With the advent of large-scale LTE, mobile internet is actually faster than most standard wired internet. Take where I live, for example. I live smack inside of one of Verizon’s LTE clusters. Even on last-gen 3G, my speeds often top 1.3Mbps—better than many DSL connections, and better than anything offered at my “little house on the ranch.” Not only that, it’s at least $20 a month cheaper than my cheapest “standard” option.

What about Windows 8, you say? Many people are calling Windows 8 the savior of desktops, and laptops for that matter. I say laptops are saving laptops—you type on your dock-less tablet, I’ll type on my laptop. Loser buys dinner. But as far as Windows 8 riding to the rescue of desktops, I think the opposite is true. Microsoft is gently easing the remaining holdouts into a phone-friendly environment. Anybody familiar with Windows 8 will be able to pick up a Windows Phone for the first time and rock and roll within minutes—something that could never before be said before for that conversion.

That covers “speed” number one—LTE—and convenience—Windows 8, plus the ever-increasing user friendliness of smartphones in general. What about the other two speeds I mentioned? Speed two is fairly obvious. Seemingly every week somebody calls me and asks me to fix their ailing laptop or desktop, and you know what? No less than a third of the time my phone has equal to or greater processing power than said dysfunctional computer. Thank you Tegra 2—case closed.

The third speed is a bit more abstract, and is actually more a combination of the other two speeds. It involves the speed of user input. Ten years ago, typing anything more than a SMS message on a phone was something left to the ultra-geeks—if anybody. Even with the advent of QWERTY keyboards on phones—insert sentimental memory of my old Blackjack II here—doing much more than a quick email was almost unheard of. Now, however, all those teenagers who pioneered the ultra-texting group are growing up, and they are faster than ever. This is the third speed. Throw in things like voice dictation, voice actions, and “Swype” keyboards, and all of a sudden your “phone” becomes a computer killer.

The death of desktops has come, and its name is LTETegra3SwypeVoiceActionsWindows8. It is not Android, or any one OS. It is certainly not the iPad or any tablet. But as we see more versions of 4G (HSPA+ 42, LTE, LTE-A) ever-improved computing abilities, (can you say 1.5Ghz quad-core, anyone?) and brilliant new UIs that are both robust and easy to learn—Windows Phone 7 and Android ICS come to mind—it is undeniable that the time of the smartphone has come.
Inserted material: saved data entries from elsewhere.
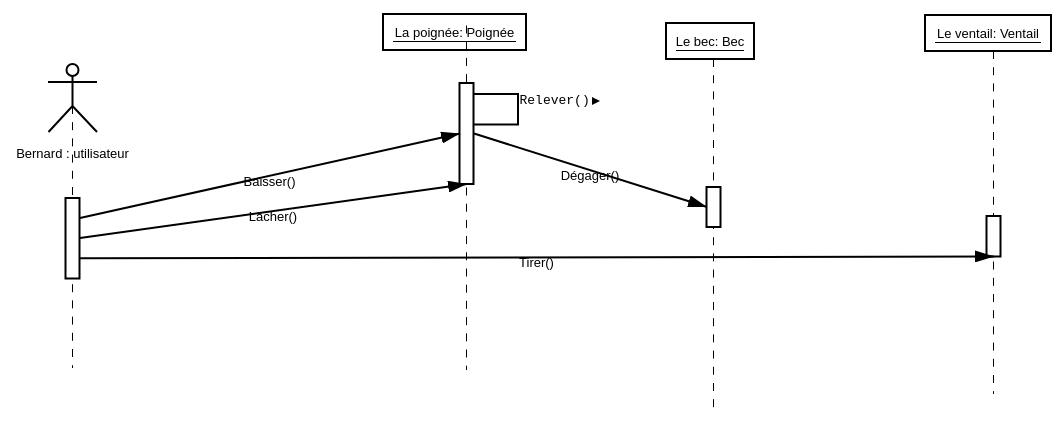
<!DOCTYPE html>
<html lang="fr">
<head>
<meta charset="utf-8">
<title>Diagramme de séquence : ouvrir le ventail</title>
<style>
:root { --ink: #000; --paper: #fff; }
* { box-sizing: border-box; }
html, body { margin: 0; overflow: hidden; background: var(--paper); }
.diagram {
  position: relative;
  width: 1064px;
  height: 424px;
  overflow: hidden;
  background: var(--paper);
  color: var(--ink);
  font: 13px/16px "Liberation Sans", Arial, sans-serif;
  white-space: nowrap;
}
.object {
  position: absolute;
  display: flex;
  justify-content: center;
  align-items: flex-start;
  height: 38px;
  padding-top: 10px;
  border: 2px solid var(--ink);
  background: var(--paper);
}
.object span {
  display: flex;
  justify-content: center;
  flex: none;
  height: 17px;
  border-bottom: 1px solid var(--ink);
}
.handle { left: 382px; top: 12.5px; width: 145px; }
.handle span { width: 123px; }
.latch { left: 665px; top: 21.5px; width: 90px; }
.latch span { width: 68px; }
.leaf { left: 924px; top: 13.5px; width: 128px; }
.leaf span { width: 106px; }
.lines { position: absolute; left: 0; top: 0; }
.lifelines { stroke: var(--ink); stroke-width: 1; stroke-dasharray: 8 8.2; }
.outline { fill: none; stroke: var(--ink); stroke-width: 2; }
.activations { fill: var(--paper); stroke: var(--ink); stroke-width: 2; }
.arrowhead { fill: var(--ink); }
.label { position: absolute; transform: translateX(-50%); }
.actor-name { left: 72.5px; top: 146px; }
.lower { left: 269.5px; top: 174px; }
.release { left: 273px; top: 209px; }
.pull { left: 536.5px; top: 255px; }
.disengage { left: 590px; top: 168px; }
.raise {
  left: 519.5px;
  top: 93px;
  transform: none;
  font-family: "Liberation Mono", "Courier New", monospace;
}
</style>
</head>
<body>
<main class="diagram">
  <div class="object handle"><span>La poignée: Poignée</span></div>
  <div class="object latch"><span>Le bec: Bec</span></div>
  <div class="object leaf"><span>Le ventail: Ventail</span></div>

  <svg class="lines" width="1064" height="424" viewBox="0 0 1064 424" aria-hidden="true">
    <defs>
      <marker id="arrow" markerUnits="userSpaceOnUse" markerWidth="19" markerHeight="12" refX="19" refY="6" orient="auto">
        <polygon class="arrowhead" points="0,0 19,6 0,12"/>
      </marker>
    </defs>
    <g class="lifelines">
      <line x1="72.5" y1="106" x2="72.5" y2="368"/>
      <line x1="466.5" y1="25.5" x2="466.5" y2="370"/>
      <line x1="713.5" y1="59" x2="713.5" y2="411"/>
      <line x1="993.5" y1="51" x2="993.5" y2="394"/>
    </g>
    <g class="activations">
      <rect x="65.5" y="198" width="14" height="80.5"/>
      <rect x="459.5" y="83" width="14" height="101"/>
      <rect x="706.5" y="187" width="14" height="40"/>
      <rect x="986.5" y="216" width="14" height="40.5"/>
    </g>
    <g class="outline actor">
      <circle cx="72.5" cy="70" r="6"/>
      <path d="M72.5 76V106M48 82H97M48.5 132L72.5 106L97 132"/>
    </g>
    <g class="outline messages">
      <polyline points="473.5,94 518,94 518,124.5 473.5,124.5"/>
      <line x1="80" y1="218" x2="460" y2="133.5" marker-end="url(#arrow)"/>
      <line x1="80" y1="238" x2="467" y2="184" marker-end="url(#arrow)"/>
      <line x1="80" y1="258.3" x2="994" y2="256.4" marker-end="url(#arrow)"/>
      <line x1="474" y1="133.5" x2="707" y2="207" marker-end="url(#arrow)"/>
    </g>
    <polygon class="arrowhead" points="592,97 600,101 592,105"/>
  </svg>

  <div class="label actor-name">Bernard : utilisateur</div>
  <div class="label raise">Relever()</div>
  <div class="label lower">Baisser()</div>
  <div class="label release">Lâcher()</div>
  <div class="label disengage">Dégager()</div>
  <div class="label pull">Tirer()</div>
</main>
</body>
</html>
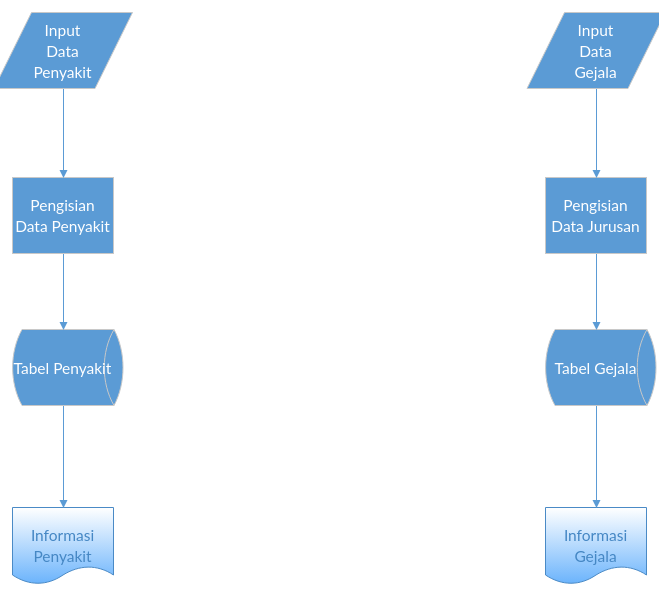
<!DOCTYPE html>
<html lang="id">
<head>
<meta charset="utf-8">
<title>Diagram alir data penyakit dan gejala</title>
<style>
  :root {
    --paper: #ffffff;
    --fill: #5b9bd5;
    --edge: #c8c8c8;
    --line: #5b9bd5;
    --document-edge: #4a8ac6;
    --document-low: #6cb4fc;
    --label: #ffffff;
    --document-label: #4587c4;
  }
  * { box-sizing: border-box; margin: 0; }
  body { width: 659px; height: 596px; overflow: hidden; background: var(--paper); }
  .chart {
    position: relative;
    width: 659px;
    height: 596px;
    overflow: hidden;
    font: 15.5px/21px Lato, "Open Sans", sans-serif;
    color: var(--label);
  }
  .shapes { position: absolute; inset: 0; display: block; }
  .solid { fill: var(--fill); stroke: var(--edge); }
  .rim { fill: none; stroke: var(--edge); }
  .document-shape { fill: url(#document-fade); stroke: var(--document-edge); }
  .connector { stroke: var(--line); }
  .arrowhead { fill: var(--line); }
  .flow { position: absolute; top: 0; left: 0; width: 126px; height: 596px; }
  .flow.gejala { left: 533px; }
  .node {
    position: absolute;
    left: 0;
    width: 125px;
    height: 76px;
    display: flex;
    align-items: center;
    justify-content: center;
    text-align: center;
    white-space: nowrap;
  }
  .input { top: 13px; }
  .process { top: 178px; }
  .table { top: 330px; }
  .document { top: 508px; color: var(--document-label); }
</style>
</head>
<body>
<main class="chart">
  <svg class="shapes" width="659" height="596" viewBox="0 0 659 596" aria-hidden="true">
    <defs>
      <linearGradient id="document-fade" x1="0" y1="0" x2="0" y2="1">
        <stop offset="0" stop-color="var(--paper)"/>
        <stop offset="1" stop-color="var(--document-low)"/>
      </linearGradient>
      <polygon id="arrowhead" class="arrowhead" points="59.5,-8 67.5,-8 63.5,0"/>
      <g id="flow-shapes">
        <polygon class="solid" points="31.5,12.5 132.5,12.5 95,88.5 -6,88.5"/>
        <rect class="solid" x="12.5" y="177.5" width="101" height="76"/>
        <path class="solid" d="M22 329.5H114C126 352 126 383 114 405.5H22C9.500 383 9.500 352 22 329.5Z"/>
        <path class="rim" d="M114 329.5C101 352 101 383 114 405.5"/>
        <path class="document-shape" d="M12.5 507.500H113.500V575C97 564 79 565 63 575C47 586 29 586 12.500 575Z"/>
        <line class="connector" x1="63.5" y1="89" x2="63.5" y2="171"/>
        <line class="connector" x1="63.5" y1="254" x2="63.5" y2="323"/>
        <line class="connector" x1="63.5" y1="406" x2="63.5" y2="501"/>
        <use href="#arrowhead" y="178"/>
        <use href="#arrowhead" y="330"/>
        <use href="#arrowhead" y="508"/>
      </g>
    </defs>
    <use href="#flow-shapes"/>
    <use href="#flow-shapes" x="533"/>
  </svg>

  <section class="flow penyakit">
    <p class="node input">Input<br>Data<br>Penyakit</p>
    <p class="node process">Pengisian<br>Data Penyakit</p>
    <p class="node table">Tabel Penyakit</p>
    <p class="node document">Informasi<br>Penyakit</p>
  </section>

  <section class="flow gejala">
    <p class="node input">Input<br>Data<br>Gejala</p>
    <p class="node process">Pengisian<br>Data Jurusan</p>
    <p class="node table">Tabel Gejala</p>
    <p class="node document">Informasi<br>Gejala</p>
  </section>
</main>
</body>
</html>
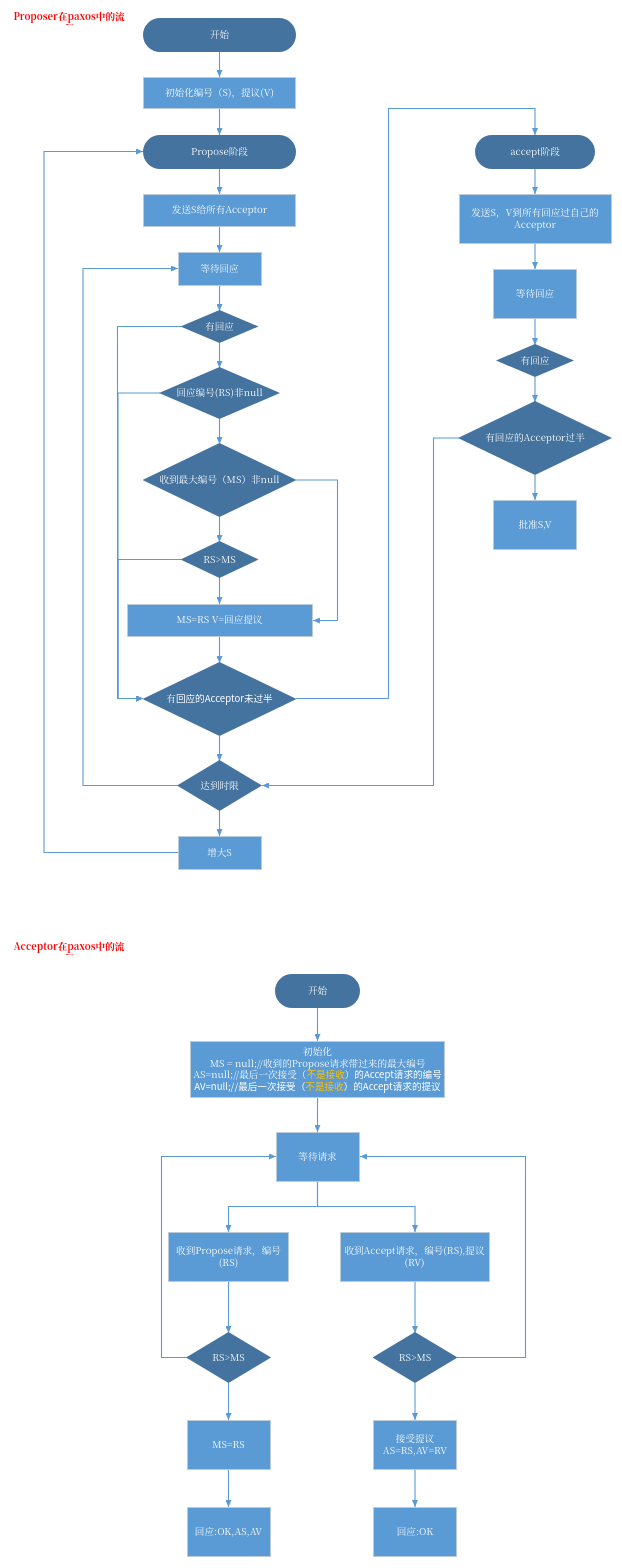
<!DOCTYPE html>
<html lang="zh-CN">
<head>
<meta charset="utf-8">
<title>Proposer与Acceptor在paxos中的流程</title>
<style>
:root {
  --paper: #ffffff;
  --step: #5b9bd5;
  --step-edge: #bccbd8;
  --accent: #44739f;
  --line: #5b9bd5;
  --ink: #ffffff;
  --title: #ff0000;
  --note: #ffc000;
  --serif: "Noto Serif CJK SC", "Noto Serif CJK JP", serif;
  --sans: "Noto Sans CJK SC", "Noto Sans CJK JP", sans-serif;
}
* { box-sizing: border-box; margin: 0; padding: 0; }
html, body { width: 622px; height: 1568px; overflow: hidden; background: var(--paper); }
.chart { position: relative; width: 622px; height: 1568px; overflow: hidden; font: 9.6px/11.6px var(--serif); color: var(--ink); }
.links { position: absolute; inset: 0; fill: none; stroke: var(--line); stroke-width: 1.1; }
.title { position: absolute; left: 9px; width: 120px; height: 15px; overflow: hidden; color: var(--title); font: bold 9.6px/12px var(--serif); text-align: center; white-space: nowrap; }
.node { position: absolute; left: var(--x); top: var(--y); width: var(--w); height: var(--h); display: flex; align-items: center; justify-content: center; text-align: center; white-space: nowrap; }
.step { background: var(--step); border: 1px solid var(--step-edge); }
.phase { background: var(--accent); border-radius: 17px; }
.choice { isolation: isolate; }
.choice::before { content: ""; position: absolute; inset: 0; z-index: -1; background: var(--accent); clip-path: polygon(50% 0, 100% 50%, 50% 100%, 0 50%); }
.sans { font-family: var(--sans); }
.note { color: var(--note); font-family: var(--sans); }
</style>
</head>
<body>
<main class="chart">
  <svg class="links" width="622" height="1568" viewBox="0 0 622 1568" aria-hidden="true">
    <defs>
      <marker id="arrow" markerUnits="userSpaceOnUse" markerWidth="7" markerHeight="6" refX="7" refY="3" orient="auto">
        <polygon points="0,0 7,3 0,6" fill="#5b9bd5" stroke="none"/>
      </marker>
    </defs>
    <g id="proposer-links" marker-end="url(#arrow)">
      <path d="M219.5 52V77"/>
      <path d="M219.5 109V135"/>
      <path d="M219.5 168V194"/>
      <path d="M219.5 227V252"/>
      <path d="M219.5 285V311"/>
      <path d="M219.5 343V368"/>
      <path d="M219.5 419V444"/>
      <path d="M219.5 517V542"/>
      <path d="M219.5 578V604"/>
      <path d="M219.5 637V663"/>
      <path d="M219.5 736V761"/>
      <path d="M219.5 811V836"/>
      <path d="M181 326.5H117.5V698.5H143"/>
      <path d="M160 393H118V698.5H143"/>
      <path d="M181 559.5H118V698.5H143"/>
      <path d="M296 480H337.5V620.5H313"/>
      <path d="M178 852.5H44V151.5H143"/>
      <path d="M178 785.5H83V268.5H178"/>
      <path d="M296 698.5H388.5V108.5H535V135"/>
      <path d="M459 438H433.5V785.5H262"/>
    </g>
    <g id="accept-links" marker-end="url(#arrow)">
      <path d="M535 168V194"/>
      <path d="M535 244V269"/>
      <path d="M535 319V345"/>
      <path d="M535 377V402"/>
      <path d="M535 475V500"/>
    </g>
    <g id="acceptor-links" marker-end="url(#arrow)">
      <path d="M317.5 1007V1041"/>
      <path d="M317.5 1098V1132"/>
      <path d="M317.5 1182V1206.5H228.5V1232"/>
      <path d="M317.5 1182V1206.5H415V1232"/>
      <path d="M228.5 1282V1333"/>
      <path d="M415 1282V1333"/>
      <path d="M228.5 1383V1420"/>
      <path d="M415 1383V1420"/>
      <path d="M228.5 1470V1507"/>
      <path d="M415 1470V1507"/>
      <path d="M187 1357.5H161.5V1156.5H276"/>
      <path d="M457 1357.5H525.5V1156.5H360"/>
    </g>
  </svg>

  <section aria-labelledby="proposer-title">
    <h1 class="title" id="proposer-title" style="top:10px">Proposer在paxos中的流<br>程</h1>
    <div class="node phase" style="--x:143px;--y:18px;--w:153px;--h:34px">开始</div>
    <div class="node step" style="--x:143px;--y:77px;--w:153px;--h:32px">初始化编号（S)，提议(V)</div>
    <div class="node phase" style="--x:143px;--y:134.5px;--w:153px;--h:34px">Propose阶段</div>
    <div class="node step" style="--x:143px;--y:193.5px;--w:153px;--h:33.5px">发送S给所有Acceptor</div>
    <div class="node step" style="--x:177.5px;--y:252px;--w:84px;--h:33.5px">等待回应</div>
    <div class="node choice" style="--x:180.5px;--y:310px;--w:78px;--h:33px">有回应</div>
    <div class="node choice" style="--x:159px;--y:367px;--w:121px;--h:52px">回应编号(RS)非null</div>
    <div class="node choice" style="--x:142.5px;--y:443px;--w:154px;--h:74px">收到最大编号（MS）非null</div>
    <div class="node choice" style="--x:180.5px;--y:541px;--w:78px;--h:37px">RS&gt;MS</div>
    <div class="node step" style="--x:126.5px;--y:603.5px;--w:186px;--h:33.5px">MS=RS V=回应提议</div>
    <div class="node choice" style="--x:142.5px;--y:662px;--w:154px;--h:74px"><span>有<span class="sans">回应的Acceptor未过半</span></span></div>
    <div class="node choice" style="--x:177px;--y:760px;--w:85px;--h:51px">达到时限</div>
    <div class="node step" style="--x:177.5px;--y:836px;--w:84px;--h:33.5px">增大S</div>

    <div class="node phase" style="--x:475px;--y:134.5px;--w:120px;--h:34px">accept阶段</div>
    <div class="node step" style="--x:458.5px;--y:193.5px;--w:153px;--h:50px">发送S，V到所有回应过自己的<br>Acceptor</div>
    <div class="node step" style="--x:493px;--y:269px;--w:84px;--h:50px">等待回应</div>
    <div class="node choice" style="--x:496px;--y:344px;--w:78px;--h:33px">有回应</div>
    <div class="node choice" style="--x:458px;--y:401px;--w:154px;--h:74px">有回应的Acceptor过半</div>
    <div class="node step" style="--x:493px;--y:499.5px;--w:84px;--h:50px">批准S,V</div>
  </section>

  <section aria-labelledby="acceptor-title">
    <h1 class="title" id="acceptor-title" style="top:939.5px">Acceptor在paxos中的流<br>程</h1>
    <div class="node phase" style="--x:275px;--y:973.5px;--w:85px;--h:34px">开始</div>
    <div class="node step" style="--x:190px;--y:1040.5px;--w:255px;--h:57.5px"><p>初始化<br>MS = null;//收到的Propose请求带过来的最大编号<br>AS=null;//最后一次接受（<span class="note">不是接收</span>）<span class="sans">的Accept请求的编号</span><br><span class="sans">AV=null;//最后一次接受（<span class="note">不是接收</span>）的Accept请求的提议</span></p></div>
    <div class="node step" style="--x:275.5px;--y:1131.5px;--w:84px;--h:50px">等待请求</div>

    <div class="node step" style="--x:168px;--y:1232px;--w:121px;--h:50px">收到Propose请求，编号<br>(RS)</div>
    <div class="node choice" style="--x:186px;--y:1332px;--w:85px;--h:51px">RS&gt;MS</div>
    <div class="node step" style="--x:186.5px;--y:1420px;--w:84px;--h:50px">MS=RS</div>
    <div class="node step" style="--x:186.5px;--y:1507px;--w:84px;--h:50px">回应:OK,AS,AV</div>

    <div class="node step" style="--x:339.5px;--y:1232px;--w:150px;--h:50px">收到Accept请求，编号(RS),提议<br>(RV)</div>
    <div class="node choice" style="--x:372.5px;--y:1332px;--w:85px;--h:51px">RS&gt;MS</div>
    <div class="node step" style="--x:373px;--y:1420px;--w:84px;--h:50px">接受提议<br>AS=RS,AV=RV</div>
    <div class="node step" style="--x:373px;--y:1507px;--w:84px;--h:50px">回应:OK</div>
  </section>
</main>
</body>
</html>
Leave a Reply

Your email address will not be published. Required fields are marked *

You may use these HTML tags and attributes: <a href="" title=""> <abbr title=""> <acronym title=""> <b> <blockquote cite=""> <cite> <code> <del datetime=""> <em> <i> <q cite=""> <strike> <strong>